* **WHAT YOU NEED TO DO**:
Give back each entry exactly as written, apart from the pictures.

[Data entries]
────────────────────────────────────────

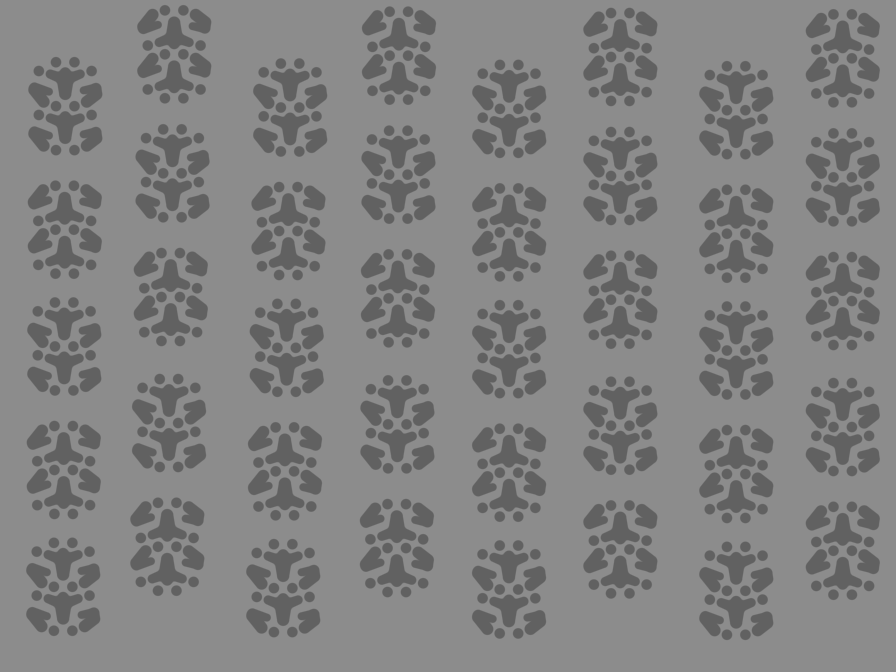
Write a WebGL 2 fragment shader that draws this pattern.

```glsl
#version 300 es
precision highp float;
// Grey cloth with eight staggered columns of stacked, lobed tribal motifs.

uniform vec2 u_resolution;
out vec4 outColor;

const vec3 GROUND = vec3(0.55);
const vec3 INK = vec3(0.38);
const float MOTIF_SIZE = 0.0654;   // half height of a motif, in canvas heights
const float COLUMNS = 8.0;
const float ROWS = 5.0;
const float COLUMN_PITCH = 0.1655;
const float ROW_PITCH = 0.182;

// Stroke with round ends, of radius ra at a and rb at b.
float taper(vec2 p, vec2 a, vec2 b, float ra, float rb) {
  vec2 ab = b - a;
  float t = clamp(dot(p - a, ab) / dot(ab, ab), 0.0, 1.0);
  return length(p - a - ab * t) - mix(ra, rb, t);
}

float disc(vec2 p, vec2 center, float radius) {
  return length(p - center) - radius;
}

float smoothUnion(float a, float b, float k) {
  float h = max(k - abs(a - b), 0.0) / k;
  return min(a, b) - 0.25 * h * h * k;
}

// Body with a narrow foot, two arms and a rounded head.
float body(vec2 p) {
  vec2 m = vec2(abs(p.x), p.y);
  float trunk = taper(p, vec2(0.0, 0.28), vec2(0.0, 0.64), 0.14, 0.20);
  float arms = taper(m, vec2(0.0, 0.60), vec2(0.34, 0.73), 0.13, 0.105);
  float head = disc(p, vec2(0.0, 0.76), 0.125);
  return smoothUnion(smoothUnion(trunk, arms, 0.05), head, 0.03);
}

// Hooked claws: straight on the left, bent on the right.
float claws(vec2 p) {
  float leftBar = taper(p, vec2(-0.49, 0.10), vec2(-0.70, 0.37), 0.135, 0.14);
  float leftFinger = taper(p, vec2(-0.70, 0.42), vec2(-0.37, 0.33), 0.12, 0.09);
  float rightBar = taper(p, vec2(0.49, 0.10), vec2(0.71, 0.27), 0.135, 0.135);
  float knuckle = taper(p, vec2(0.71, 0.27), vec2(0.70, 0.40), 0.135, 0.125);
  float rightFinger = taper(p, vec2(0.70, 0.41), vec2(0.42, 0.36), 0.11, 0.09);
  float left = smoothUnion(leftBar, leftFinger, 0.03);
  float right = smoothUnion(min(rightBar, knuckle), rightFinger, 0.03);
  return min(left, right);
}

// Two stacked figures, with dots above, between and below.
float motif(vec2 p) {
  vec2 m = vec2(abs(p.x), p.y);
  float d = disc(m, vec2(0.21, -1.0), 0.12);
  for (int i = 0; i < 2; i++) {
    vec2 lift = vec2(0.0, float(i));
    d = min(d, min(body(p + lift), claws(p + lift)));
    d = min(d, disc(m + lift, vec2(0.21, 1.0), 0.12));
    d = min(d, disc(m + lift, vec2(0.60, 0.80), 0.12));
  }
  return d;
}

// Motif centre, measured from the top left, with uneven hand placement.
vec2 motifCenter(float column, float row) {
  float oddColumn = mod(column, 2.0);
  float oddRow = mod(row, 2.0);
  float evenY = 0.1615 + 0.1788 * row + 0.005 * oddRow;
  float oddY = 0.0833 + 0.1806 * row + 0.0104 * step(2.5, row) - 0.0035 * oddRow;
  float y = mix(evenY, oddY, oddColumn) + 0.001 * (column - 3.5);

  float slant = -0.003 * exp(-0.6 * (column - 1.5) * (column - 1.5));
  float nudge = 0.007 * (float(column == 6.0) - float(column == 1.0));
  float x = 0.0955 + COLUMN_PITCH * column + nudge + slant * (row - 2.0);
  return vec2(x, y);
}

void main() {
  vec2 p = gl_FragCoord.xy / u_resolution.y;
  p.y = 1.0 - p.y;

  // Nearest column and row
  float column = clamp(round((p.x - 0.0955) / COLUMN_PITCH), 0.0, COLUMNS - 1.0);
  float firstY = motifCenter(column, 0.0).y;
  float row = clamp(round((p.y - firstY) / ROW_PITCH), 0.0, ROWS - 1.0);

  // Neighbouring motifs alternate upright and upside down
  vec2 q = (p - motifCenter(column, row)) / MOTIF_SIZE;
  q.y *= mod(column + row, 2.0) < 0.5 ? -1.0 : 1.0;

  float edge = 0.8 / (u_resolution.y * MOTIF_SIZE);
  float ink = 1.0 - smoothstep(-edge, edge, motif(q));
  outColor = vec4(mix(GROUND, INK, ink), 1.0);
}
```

────────────────────────────────────────

* **OUTPUT OF THE EXERCISE**:
Write a WebGL 2 fragment shader that draws this pattern.

```glsl
#version 300 es
precision highp float;
// Grey cloth with eight staggered columns of stacked, lobed tribal motifs.

uniform vec2 u_resolution;
out vec4 outColor;

const vec3 GROUND = vec3(0.55);
const vec3 INK = vec3(0.38);
const float MOTIF_SIZE = 0.0654;   // half height of a motif, in canvas heights
const float COLUMNS = 8.0;
const float ROWS = 5.0;
const float COLUMN_PITCH = 0.1655;
const float ROW_PITCH = 0.182;

// Stroke with round ends, of radius ra at a and rb at b.
float taper(vec2 p, vec2 a, vec2 b, float ra, float rb) {
  vec2 ab = b - a;
  float t = clamp(dot(p - a, ab) / dot(ab, ab), 0.0, 1.0);
  return length(p - a - ab * t) - mix(ra, rb, t);
}

float disc(vec2 p, vec2 center, float radius) {
  return length(p - center) - radius;
}

float smoothUnion(float a, float b, float k) {
  float h = max(k - abs(a - b), 0.0) / k;
  return min(a, b) - 0.25 * h * h * k;
}

// Body with a narrow foot, two arms and a rounded head.
float body(vec2 p) {
  vec2 m = vec2(abs(p.x), p.y);
  float trunk = taper(p, vec2(0.0, 0.28), vec2(0.0, 0.64), 0.14, 0.20);
  float arms = taper(m, vec2(0.0, 0.60), vec2(0.34, 0.73), 0.13, 0.105);
  float head = disc(p, vec2(0.0, 0.76), 0.125);
  return smoothUnion(smoothUnion(trunk, arms, 0.05), head, 0.03);
}

// Hooked claws: straight on the left, bent on the right.
float claws(vec2 p) {
  float leftBar = taper(p, vec2(-0.49, 0.10), vec2(-0.70, 0.37), 0.135, 0.14);
  float leftFinger = taper(p, vec2(-0.70, 0.42), vec2(-0.37, 0.33), 0.12, 0.09);
  float rightBar = taper(p, vec2(0.49, 0.10), vec2(0.71, 0.27), 0.135, 0.135);
  float knuckle = taper(p, vec2(0.71, 0.27), vec2(0.70, 0.40), 0.135, 0.125);
  float rightFinger = taper(p, vec2(0.70, 0.41), vec2(0.42, 0.36), 0.11, 0.09);
  float left = smoothUnion(leftBar, leftFinger, 0.03);
  float right = smoothUnion(min(rightBar, knuckle), rightFinger, 0.03);
  return min(left, right);
}

// Two stacked figures, with dots above, between and below.
float motif(vec2 p) {
  vec2 m = vec2(abs(p.x), p.y);
  float d = disc(m, vec2(0.21, -1.0), 0.12);
  for (int i = 0; i < 2; i++) {
    vec2 lift = vec2(0.0, float(i));
    d = min(d, min(body(p + lift), claws(p + lift)));
    d = min(d, disc(m + lift, vec2(0.21, 1.0), 0.12));
    d = min(d, disc(m + lift, vec2(0.60, 0.80), 0.12));
  }
  return d;
}

// Motif centre, measured from the top left, with uneven hand placement.
vec2 motifCenter(float column, float row) {
  float oddColumn = mod(column, 2.0);
  float oddRow = mod(row, 2.0);
  float evenY = 0.1615 + 0.1788 * row + 0.005 * oddRow;
  float oddY = 0.0833 + 0.1806 * row + 0.0104 * step(2.5, row) - 0.0035 * oddRow;
  float y = mix(evenY, oddY, oddColumn) + 0.001 * (column - 3.5);

  float slant = -0.003 * exp(-0.6 * (column - 1.5) * (column - 1.5));
  float nudge = 0.007 * (float(column == 6.0) - float(column == 1.0));
  float x = 0.0955 + COLUMN_PITCH * column + nudge + slant * (row - 2.0);
  return vec2(x, y);
}

void main() {
  vec2 p = gl_FragCoord.xy / u_resolution.y;
  p.y = 1.0 - p.y;

  // Nearest column and row
  float column = clamp(round((p.x - 0.0955) / COLUMN_PITCH), 0.0, COLUMNS - 1.0);
  float firstY = motifCenter(column, 0.0).y;
  float row = clamp(round((p.y - firstY) / ROW_PITCH), 0.0, ROWS - 1.0);

  // Neighbouring motifs alternate upright and upside down
  vec2 q = (p - motifCenter(column, row)) / MOTIF_SIZE;
  q.y *= mod(column + row, 2.0) < 0.5 ? -1.0 : 1.0;

  float edge = 0.8 / (u_resolution.y * MOTIF_SIZE);
  float ink = 1.0 - smoothstep(-edge, edge, motif(q));
  outColor = vec4(mix(GROUND, INK, ink), 1.0);
}
```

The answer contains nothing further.